The Mason Jar (book review)
What if your old college roommate called, raving about a book someone sent her, calling it the most beautiful book she’s ever read? “But,” she said, “it’s about you.” The author is your college ex.
In The Mason Jar, Clayton Fincannon is a Tennessee farm boy raised at the feet of his grandfather. He and his grandfather leave letters for each other in a Mason jar on his grandfather’s desk—letters of counsel and affirmation. When Clayton attends college in Southern California, he meets and falls in love with a dark debutante from Colorado. However, when an unmentioned past resurrects in her life and she leaves, Clayton is left with unanswered questions.
Clayton goes on to serve as a missionary in Africa, while he and his grandfather continue their tradition of writing letters. When Clayton returns home five years later to bury his grandfather, he searches for answers pertaining to the loss of the young woman he once loved. Little does Clayton know, the answers await him in the broken Mason jar.
A story about a girl who vanished, a former love who wrote a book about her, and a reunion they never imagined.
Written for the bruised and broken, The Mason Jar is an inspirational romance that brings hope to people who have experienced disappointment in life due to separation from loved ones. With a redemptive ending that encourages us to love again and written in the fresh, romantic tones of Nicholas Sparks, The Mason Jar interweaves the imagery of Thoreau with the adventures and climatic family struggles common to Dances with Wolves, A River Runs Through It, and Legends of the Fall.
I really loved the idea of this story. What a romantic notion... finding out that your old college boyfriend has written a novel about the time he spent with you. I have to say while reading this book wondering how I would feel if I ever found out my ex-boyfriend wrote a book about our college years. What memories would he share? Would he look on those years fondly? Would I want to read it?
I found the way the book was written interesting. Eden finds out about the book from her old roommate. She downloads it on her kindle and starts reading. I love that there are flashbacks of sorts through the novel reading. There is present day with everyone heading to homecoming. There are points of view told both from Eden and from Finn. You get a really full story.
I have to say after reading the book I was left a little disappointed. It was such a grand romantic idea in my head. I think I found that there was a lot of build up and that the climax kind of fizzled. Not that I was upset with finding out what had actually happened to Eden... but I felt like you found out and it was over. I want more of the "what now?" I think, perhaps, there was too much focus on the micro-lending in Africa. While it was all interesting (and I've actually participated in donating to a micro-lending program)... for me it distracted from the story and the letter writing.

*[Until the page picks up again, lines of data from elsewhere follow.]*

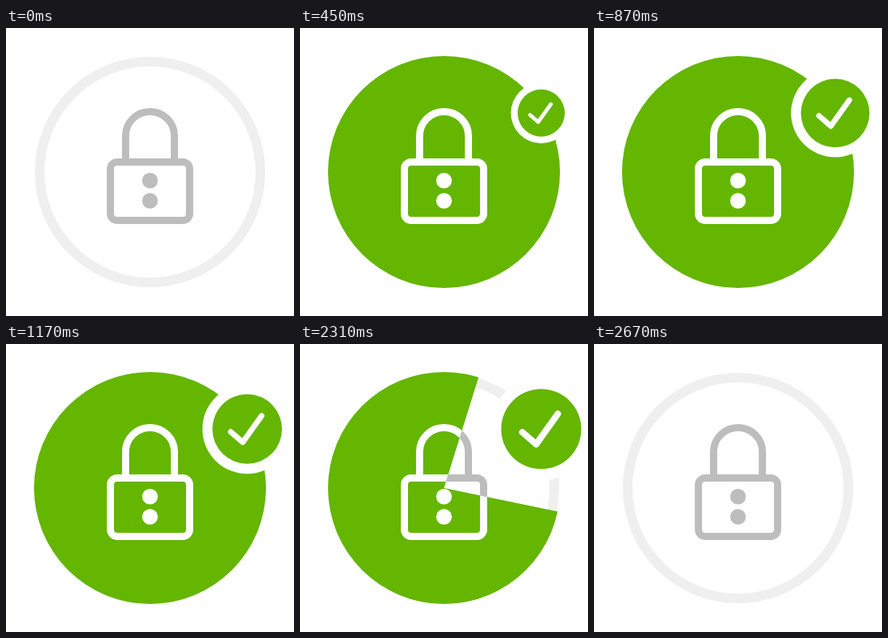
An HTML page with a canvas for the animation above (3600 ms loop, 360 by 360 pixels).

```html
<!DOCTYPE html>
<html lang="en">
<head>
<meta charset="utf-8">
<title>Lock confirmed</title>
<style>
  html, body { margin: 0; width: 100%; height: 100%; overflow: hidden; background: #fff; }
  canvas { display: block; width: 360px; height: 360px; }
</style>
</head>
<body>
<canvas id="stage"></canvas>
<script>
const LOOP = 3600, STEP = 30, TAU = Math.PI * 2;
const GREEN = '#64b600', GREY = '#bdbdbd', RING = '#efefef', WHITE = '#fff';

const canvas = document.getElementById('stage');
const ratio = window.devicePixelRatio || 1;
canvas.width = canvas.height = 360 * ratio;
const ctx = canvas.getContext('2d');
ctx.scale(ratio, ratio);
ctx.lineCap = ctx.lineJoin = 'round';

const progress = (t, start, length) => Math.min(1, Math.max(0, (t - start) / length));
const cubicOut = p => 1 - (1 - p) ** 3;
const cubicInOut = p => p < 0.5 ? 4 * p ** 3 : 1 - 4 * (1 - p) ** 3;
const backIn = p => p * p * (3.367 * p - 2.367);
const elasticOut = p => p <= 0 ? 0 : p >= 1 ? 1
  : 1 + 2 ** (-10 * p) * Math.sin((p - 0.075) * TAU / 0.3);

function disc(x, y, r, color) {
  ctx.fillStyle = color;
  ctx.beginPath();
  ctx.arc(x, y, r, 0, TAU);
  ctx.fill();
}

function drawLock(color) {
  ctx.strokeStyle = color;
  ctx.lineWidth = 9;
  ctx.beginPath();
  ctx.roundRect(130.5, 167.5, 99, 73, 8.5);
  ctx.moveTo(149.5, 166);
  ctx.lineTo(149.5, 135);
  ctx.arc(180, 135, 30.5, Math.PI, 0);
  ctx.lineTo(210.5, 166);
  ctx.stroke();
  disc(180, 190.8, 9.8, color);
  disc(180, 216, 9.8, color);
}

// Angles in degrees, clockwise from the top.
function drawFill(from, to) {
  const sweep = to - from;
  if (sweep <= 0) return;
  const start = from * TAU / 360 - TAU / 4;
  ctx.save();
  if (sweep < 360) {
    ctx.beginPath();
    ctx.moveTo(180, 180);
    ctx.arc(180, 180, 200, start, start + sweep * TAU / 360);
    ctx.closePath();
    ctx.clip();
  }
  disc(180, 180, 145, GREEN);
  drawLock(WHITE);
  ctx.restore();
}

function drawBadge(scale) {
  if (scale <= 0) return;
  ctx.save();
  ctx.translate(301.5, 106.3);
  ctx.scale(scale, scale);
  disc(0, 0, 56, WHITE);
  disc(0, 0, 43.5, GREEN);
  ctx.strokeStyle = WHITE;
  ctx.lineWidth = 7;
  ctx.beginPath();
  ctx.moveTo(-20.5, 3.5);
  ctx.lineTo(-5.5, 16.5);
  ctx.lineTo(18, -16.5);
  ctx.stroke();
  ctx.restore();
}

function draw(t) {
  ctx.fillStyle = WHITE;
  ctx.fillRect(0, 0, 360, 360);

  ctx.strokeStyle = RING;
  ctx.lineWidth = 12;
  ctx.beginPath();
  ctx.arc(180, 180, 138, 0, TAU);
  ctx.stroke();
  drawLock(GREY);

  const fill = cubicOut(progress(t, 7, 400));
  const clear = cubicInOut(progress(t, 2110, 515));
  const turn = 74 * clear;
  drawFill(turn + 360 * clear, turn + 360 * fill);

  const grow = elasticOut(progress(t, 411, 750));
  const shrink = backIn(progress(t, 2110, 550));
  drawBadge(grow * (1 - shrink));
}

const origin = performance.now();
function tick() {
  const t = (performance.now() - origin) % LOOP;
  draw(Math.floor(t / STEP) * STEP);
  requestAnimationFrame(tick);
}
tick();
</script>
</body>
</html>
```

Speaking of letter writing... I wish we got to read more of the mason jar letters... and I truly wish I'd gotten a look at the letters sent from Africa.
About the author:
James Russell Lingerfelt is the author of The Mason Jar and writes articles for The Huffington Post. James connects with readers at his blog, Love Story from the Male Perspective, and divides his time between Southern California and his family's ranch in Alabama.